◆ WHAT IS EXPECTED:
Find every line in the records below that holds the word "along", and copy it out.

◆ PROVIDED RECORDS:
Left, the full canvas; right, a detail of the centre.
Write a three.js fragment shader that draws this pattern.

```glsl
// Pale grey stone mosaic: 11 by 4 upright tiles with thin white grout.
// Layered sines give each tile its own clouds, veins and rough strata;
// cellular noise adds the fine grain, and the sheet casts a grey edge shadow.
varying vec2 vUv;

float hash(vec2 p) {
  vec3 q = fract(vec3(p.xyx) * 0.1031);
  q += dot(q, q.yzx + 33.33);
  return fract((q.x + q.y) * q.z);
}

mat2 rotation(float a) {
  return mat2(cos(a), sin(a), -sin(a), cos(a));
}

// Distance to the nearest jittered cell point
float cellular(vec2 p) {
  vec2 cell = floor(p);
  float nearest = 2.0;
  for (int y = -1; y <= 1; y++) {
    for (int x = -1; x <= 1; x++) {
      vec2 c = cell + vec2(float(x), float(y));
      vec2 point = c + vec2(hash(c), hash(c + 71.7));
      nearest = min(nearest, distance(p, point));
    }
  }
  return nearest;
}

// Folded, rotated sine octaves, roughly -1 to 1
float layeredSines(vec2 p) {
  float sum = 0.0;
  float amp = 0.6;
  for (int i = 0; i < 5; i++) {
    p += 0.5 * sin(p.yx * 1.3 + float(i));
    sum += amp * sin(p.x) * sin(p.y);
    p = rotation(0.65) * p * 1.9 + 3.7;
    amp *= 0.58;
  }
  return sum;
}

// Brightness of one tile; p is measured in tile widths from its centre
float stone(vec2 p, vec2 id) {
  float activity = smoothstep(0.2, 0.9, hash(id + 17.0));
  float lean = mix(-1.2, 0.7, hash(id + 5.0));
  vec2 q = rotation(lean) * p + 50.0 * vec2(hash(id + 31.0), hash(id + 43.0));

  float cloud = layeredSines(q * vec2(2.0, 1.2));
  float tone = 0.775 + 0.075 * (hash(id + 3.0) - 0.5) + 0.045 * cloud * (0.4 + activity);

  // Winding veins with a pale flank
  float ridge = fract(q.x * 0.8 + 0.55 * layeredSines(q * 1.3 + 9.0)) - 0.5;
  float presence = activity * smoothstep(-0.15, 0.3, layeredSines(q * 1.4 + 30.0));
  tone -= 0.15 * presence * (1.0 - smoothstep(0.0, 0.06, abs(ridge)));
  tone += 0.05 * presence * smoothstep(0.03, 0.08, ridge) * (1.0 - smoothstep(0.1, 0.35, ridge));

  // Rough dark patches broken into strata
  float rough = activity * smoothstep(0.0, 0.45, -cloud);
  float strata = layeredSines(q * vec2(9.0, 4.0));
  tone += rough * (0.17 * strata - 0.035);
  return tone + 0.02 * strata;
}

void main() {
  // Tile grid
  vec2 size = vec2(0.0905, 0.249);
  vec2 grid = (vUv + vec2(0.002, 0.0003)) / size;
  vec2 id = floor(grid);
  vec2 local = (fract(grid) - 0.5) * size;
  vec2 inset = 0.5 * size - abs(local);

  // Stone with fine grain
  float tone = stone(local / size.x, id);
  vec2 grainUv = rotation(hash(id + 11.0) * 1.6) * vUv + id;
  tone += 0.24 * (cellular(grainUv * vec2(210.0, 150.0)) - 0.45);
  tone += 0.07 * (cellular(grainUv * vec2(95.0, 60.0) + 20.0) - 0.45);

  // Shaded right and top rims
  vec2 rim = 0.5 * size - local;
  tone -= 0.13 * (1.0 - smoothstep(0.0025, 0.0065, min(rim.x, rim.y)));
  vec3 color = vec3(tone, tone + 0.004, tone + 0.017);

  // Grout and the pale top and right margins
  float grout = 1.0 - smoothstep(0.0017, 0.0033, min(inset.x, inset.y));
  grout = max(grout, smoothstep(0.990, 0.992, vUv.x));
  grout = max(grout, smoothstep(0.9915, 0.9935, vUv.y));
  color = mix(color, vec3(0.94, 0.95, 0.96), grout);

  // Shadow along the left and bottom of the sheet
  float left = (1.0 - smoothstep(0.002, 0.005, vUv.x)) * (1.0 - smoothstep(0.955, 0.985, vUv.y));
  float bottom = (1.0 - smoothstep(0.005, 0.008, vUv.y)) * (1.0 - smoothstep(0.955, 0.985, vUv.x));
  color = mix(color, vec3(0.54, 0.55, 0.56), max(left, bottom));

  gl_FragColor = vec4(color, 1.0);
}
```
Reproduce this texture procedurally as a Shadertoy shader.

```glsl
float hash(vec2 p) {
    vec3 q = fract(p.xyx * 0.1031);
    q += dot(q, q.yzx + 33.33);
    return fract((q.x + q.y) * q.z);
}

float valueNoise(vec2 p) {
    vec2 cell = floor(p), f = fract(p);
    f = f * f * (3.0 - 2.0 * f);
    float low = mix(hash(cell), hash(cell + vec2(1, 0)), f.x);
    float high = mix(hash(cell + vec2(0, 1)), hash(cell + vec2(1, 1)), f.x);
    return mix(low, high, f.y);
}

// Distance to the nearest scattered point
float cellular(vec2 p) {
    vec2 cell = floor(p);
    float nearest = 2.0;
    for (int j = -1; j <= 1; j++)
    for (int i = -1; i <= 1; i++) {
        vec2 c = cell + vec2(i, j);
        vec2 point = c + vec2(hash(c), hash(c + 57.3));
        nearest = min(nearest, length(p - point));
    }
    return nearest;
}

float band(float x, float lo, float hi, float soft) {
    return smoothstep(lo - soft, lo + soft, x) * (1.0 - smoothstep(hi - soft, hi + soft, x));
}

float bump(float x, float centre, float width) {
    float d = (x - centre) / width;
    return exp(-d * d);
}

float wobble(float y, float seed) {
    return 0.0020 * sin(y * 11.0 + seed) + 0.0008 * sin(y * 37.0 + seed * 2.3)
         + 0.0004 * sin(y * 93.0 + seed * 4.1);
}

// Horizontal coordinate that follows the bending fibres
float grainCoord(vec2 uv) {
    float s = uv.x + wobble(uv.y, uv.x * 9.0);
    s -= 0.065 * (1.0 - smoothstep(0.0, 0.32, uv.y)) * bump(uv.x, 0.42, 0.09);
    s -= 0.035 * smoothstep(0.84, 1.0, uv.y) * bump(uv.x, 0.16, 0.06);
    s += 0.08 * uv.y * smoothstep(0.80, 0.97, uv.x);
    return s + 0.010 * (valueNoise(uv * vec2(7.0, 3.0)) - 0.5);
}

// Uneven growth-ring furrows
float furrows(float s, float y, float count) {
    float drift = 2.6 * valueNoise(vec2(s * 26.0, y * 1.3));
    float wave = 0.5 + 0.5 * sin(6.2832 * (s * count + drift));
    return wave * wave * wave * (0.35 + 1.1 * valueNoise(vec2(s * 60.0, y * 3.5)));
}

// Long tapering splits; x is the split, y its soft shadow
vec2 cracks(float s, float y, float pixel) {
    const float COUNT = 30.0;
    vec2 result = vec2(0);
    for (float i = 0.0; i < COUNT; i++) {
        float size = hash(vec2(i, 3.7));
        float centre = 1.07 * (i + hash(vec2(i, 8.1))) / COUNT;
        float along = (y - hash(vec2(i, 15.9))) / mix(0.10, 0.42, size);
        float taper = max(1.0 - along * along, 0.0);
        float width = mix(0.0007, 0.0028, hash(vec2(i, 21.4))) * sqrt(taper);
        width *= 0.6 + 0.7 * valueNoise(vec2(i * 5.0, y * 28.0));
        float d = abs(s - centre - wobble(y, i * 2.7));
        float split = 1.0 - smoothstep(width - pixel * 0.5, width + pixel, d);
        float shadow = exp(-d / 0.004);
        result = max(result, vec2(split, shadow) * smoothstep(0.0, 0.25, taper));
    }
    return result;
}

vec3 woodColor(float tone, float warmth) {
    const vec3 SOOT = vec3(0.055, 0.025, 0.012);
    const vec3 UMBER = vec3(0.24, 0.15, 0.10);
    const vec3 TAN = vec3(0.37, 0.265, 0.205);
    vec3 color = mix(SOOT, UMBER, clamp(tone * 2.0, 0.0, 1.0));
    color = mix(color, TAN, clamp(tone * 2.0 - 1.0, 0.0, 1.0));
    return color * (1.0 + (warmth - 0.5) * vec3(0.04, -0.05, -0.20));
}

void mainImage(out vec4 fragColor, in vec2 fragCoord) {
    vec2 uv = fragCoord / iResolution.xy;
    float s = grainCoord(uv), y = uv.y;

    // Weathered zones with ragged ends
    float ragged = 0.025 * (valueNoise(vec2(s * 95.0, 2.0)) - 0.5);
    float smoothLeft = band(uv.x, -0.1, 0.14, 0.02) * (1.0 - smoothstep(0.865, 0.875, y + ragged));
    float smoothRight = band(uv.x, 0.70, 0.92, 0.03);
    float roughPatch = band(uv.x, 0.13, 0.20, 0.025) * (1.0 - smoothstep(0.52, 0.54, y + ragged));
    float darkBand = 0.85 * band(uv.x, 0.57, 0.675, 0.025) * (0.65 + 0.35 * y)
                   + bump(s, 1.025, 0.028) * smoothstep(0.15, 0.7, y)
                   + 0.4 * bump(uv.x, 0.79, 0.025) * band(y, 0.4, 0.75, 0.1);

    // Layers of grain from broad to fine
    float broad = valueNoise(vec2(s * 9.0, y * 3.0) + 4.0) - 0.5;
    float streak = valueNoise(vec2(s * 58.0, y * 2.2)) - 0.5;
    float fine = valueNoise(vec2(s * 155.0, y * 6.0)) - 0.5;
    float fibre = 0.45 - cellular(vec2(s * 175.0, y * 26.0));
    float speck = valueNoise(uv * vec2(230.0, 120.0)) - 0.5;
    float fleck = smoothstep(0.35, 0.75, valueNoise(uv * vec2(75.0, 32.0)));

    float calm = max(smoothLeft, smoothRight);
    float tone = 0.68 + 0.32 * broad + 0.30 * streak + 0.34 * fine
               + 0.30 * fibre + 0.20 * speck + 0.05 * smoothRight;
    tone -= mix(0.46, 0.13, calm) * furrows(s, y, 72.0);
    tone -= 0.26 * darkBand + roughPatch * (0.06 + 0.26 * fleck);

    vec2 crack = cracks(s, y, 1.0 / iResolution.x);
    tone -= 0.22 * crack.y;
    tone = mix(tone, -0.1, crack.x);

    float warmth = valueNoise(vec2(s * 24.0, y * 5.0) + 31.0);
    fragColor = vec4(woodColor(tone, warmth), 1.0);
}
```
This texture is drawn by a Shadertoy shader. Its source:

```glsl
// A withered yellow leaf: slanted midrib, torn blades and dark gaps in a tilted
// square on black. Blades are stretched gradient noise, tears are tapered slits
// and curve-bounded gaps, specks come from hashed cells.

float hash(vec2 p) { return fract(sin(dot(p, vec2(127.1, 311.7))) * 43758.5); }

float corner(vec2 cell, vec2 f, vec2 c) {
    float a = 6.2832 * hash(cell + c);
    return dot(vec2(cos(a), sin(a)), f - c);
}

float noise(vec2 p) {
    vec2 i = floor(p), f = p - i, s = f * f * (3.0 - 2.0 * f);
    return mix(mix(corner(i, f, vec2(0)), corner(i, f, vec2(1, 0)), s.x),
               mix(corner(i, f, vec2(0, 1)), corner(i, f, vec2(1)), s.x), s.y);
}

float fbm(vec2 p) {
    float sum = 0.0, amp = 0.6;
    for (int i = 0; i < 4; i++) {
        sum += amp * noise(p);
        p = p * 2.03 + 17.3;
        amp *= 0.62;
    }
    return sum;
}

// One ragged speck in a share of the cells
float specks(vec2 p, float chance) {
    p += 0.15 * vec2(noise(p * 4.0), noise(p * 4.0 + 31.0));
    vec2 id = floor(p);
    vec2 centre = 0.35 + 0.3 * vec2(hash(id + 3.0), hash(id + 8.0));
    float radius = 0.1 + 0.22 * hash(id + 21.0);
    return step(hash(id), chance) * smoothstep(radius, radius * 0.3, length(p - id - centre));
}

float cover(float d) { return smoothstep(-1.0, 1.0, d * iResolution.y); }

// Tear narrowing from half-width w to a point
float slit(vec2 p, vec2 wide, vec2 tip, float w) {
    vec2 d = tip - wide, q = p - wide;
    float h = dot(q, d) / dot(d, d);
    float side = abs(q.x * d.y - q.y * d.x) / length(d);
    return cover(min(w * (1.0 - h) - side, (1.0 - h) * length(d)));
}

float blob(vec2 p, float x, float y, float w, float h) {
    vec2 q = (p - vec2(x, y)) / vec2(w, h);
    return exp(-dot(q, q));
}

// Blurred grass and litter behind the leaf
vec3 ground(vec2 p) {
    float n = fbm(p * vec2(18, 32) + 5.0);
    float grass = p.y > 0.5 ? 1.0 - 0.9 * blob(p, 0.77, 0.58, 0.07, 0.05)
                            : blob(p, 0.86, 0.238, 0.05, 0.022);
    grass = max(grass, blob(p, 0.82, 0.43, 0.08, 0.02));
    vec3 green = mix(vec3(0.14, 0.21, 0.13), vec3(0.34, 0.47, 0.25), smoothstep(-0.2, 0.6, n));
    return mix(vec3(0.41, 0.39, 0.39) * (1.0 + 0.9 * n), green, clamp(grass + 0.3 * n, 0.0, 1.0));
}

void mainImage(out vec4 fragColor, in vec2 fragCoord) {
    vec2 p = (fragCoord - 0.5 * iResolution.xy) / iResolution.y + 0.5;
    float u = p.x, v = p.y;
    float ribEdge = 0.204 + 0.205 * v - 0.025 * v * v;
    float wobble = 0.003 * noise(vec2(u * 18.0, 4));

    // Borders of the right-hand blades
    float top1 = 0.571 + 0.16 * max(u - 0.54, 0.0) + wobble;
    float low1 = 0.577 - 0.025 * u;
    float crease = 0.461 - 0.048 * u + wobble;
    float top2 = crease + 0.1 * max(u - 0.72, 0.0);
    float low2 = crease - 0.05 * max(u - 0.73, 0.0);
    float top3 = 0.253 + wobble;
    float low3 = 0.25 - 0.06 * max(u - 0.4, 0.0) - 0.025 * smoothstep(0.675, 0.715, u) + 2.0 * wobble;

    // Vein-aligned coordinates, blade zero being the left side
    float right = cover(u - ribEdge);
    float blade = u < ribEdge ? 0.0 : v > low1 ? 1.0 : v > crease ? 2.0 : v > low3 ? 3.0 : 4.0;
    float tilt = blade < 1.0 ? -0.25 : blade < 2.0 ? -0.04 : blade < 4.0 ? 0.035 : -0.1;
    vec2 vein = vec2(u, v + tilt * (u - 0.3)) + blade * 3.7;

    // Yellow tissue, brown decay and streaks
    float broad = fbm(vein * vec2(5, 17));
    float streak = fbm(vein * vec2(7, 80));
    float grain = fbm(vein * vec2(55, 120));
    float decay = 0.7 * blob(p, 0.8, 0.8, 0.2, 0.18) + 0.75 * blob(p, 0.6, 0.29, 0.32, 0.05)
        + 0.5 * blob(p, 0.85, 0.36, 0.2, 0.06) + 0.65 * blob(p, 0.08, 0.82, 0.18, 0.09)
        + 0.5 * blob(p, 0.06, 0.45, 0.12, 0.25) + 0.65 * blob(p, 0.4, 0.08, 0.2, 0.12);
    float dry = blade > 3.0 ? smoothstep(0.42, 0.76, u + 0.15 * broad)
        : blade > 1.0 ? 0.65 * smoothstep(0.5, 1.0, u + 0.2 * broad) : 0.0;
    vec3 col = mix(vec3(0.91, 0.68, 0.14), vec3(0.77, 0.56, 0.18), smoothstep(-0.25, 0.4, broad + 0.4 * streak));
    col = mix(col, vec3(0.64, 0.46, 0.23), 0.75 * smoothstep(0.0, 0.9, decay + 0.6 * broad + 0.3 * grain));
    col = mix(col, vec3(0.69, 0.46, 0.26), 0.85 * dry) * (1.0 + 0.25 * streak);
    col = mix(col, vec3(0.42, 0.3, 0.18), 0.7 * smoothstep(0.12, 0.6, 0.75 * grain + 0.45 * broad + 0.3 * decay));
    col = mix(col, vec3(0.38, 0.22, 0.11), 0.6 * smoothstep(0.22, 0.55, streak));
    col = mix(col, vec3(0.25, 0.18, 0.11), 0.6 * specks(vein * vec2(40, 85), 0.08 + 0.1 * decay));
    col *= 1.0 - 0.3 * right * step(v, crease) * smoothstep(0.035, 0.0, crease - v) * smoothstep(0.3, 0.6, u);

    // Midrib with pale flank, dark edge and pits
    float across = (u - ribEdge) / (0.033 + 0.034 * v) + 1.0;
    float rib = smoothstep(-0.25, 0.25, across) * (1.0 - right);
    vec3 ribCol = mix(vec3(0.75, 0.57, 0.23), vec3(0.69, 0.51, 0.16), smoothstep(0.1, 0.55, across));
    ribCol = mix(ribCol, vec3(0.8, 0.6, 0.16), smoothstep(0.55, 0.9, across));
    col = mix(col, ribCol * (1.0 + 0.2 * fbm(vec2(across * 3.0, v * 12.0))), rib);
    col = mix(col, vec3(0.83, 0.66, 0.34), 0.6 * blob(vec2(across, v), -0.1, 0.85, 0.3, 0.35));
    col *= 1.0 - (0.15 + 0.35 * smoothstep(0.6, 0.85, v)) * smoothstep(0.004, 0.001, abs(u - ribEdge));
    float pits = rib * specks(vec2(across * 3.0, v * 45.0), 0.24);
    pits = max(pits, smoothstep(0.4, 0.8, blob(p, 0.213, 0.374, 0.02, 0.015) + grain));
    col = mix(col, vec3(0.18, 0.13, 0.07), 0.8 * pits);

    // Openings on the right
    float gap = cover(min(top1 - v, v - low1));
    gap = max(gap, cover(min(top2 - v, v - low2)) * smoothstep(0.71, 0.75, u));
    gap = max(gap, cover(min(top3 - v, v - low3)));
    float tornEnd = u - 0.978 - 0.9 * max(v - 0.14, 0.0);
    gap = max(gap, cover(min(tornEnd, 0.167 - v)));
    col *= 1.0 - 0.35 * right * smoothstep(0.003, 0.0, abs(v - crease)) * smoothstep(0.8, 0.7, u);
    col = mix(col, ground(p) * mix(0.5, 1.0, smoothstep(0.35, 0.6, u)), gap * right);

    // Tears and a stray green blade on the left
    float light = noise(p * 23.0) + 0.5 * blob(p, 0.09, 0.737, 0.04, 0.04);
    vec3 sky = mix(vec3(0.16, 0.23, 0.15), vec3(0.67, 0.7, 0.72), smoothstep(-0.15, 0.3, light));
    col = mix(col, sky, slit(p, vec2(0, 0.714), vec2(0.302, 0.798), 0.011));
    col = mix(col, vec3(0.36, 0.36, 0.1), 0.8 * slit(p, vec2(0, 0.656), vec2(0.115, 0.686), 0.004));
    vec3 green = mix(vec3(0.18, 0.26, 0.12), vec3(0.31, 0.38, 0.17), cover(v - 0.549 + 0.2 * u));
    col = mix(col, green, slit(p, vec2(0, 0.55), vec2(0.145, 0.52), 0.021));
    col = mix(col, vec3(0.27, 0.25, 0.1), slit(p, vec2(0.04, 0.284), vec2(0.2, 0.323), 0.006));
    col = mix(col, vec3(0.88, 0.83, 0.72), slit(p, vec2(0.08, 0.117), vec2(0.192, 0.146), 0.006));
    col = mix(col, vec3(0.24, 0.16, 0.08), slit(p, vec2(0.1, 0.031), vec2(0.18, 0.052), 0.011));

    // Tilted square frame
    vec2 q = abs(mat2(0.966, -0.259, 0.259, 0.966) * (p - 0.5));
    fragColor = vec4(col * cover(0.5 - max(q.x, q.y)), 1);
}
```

◆ YOUR SOLUTION:
  // Shadow along the left and bottom of the sheet
        float along = (y - hash(vec2(i, 15.9))) / mix(0.10, 0.42, size);
        float taper = max(1.0 - along * along, 0.0);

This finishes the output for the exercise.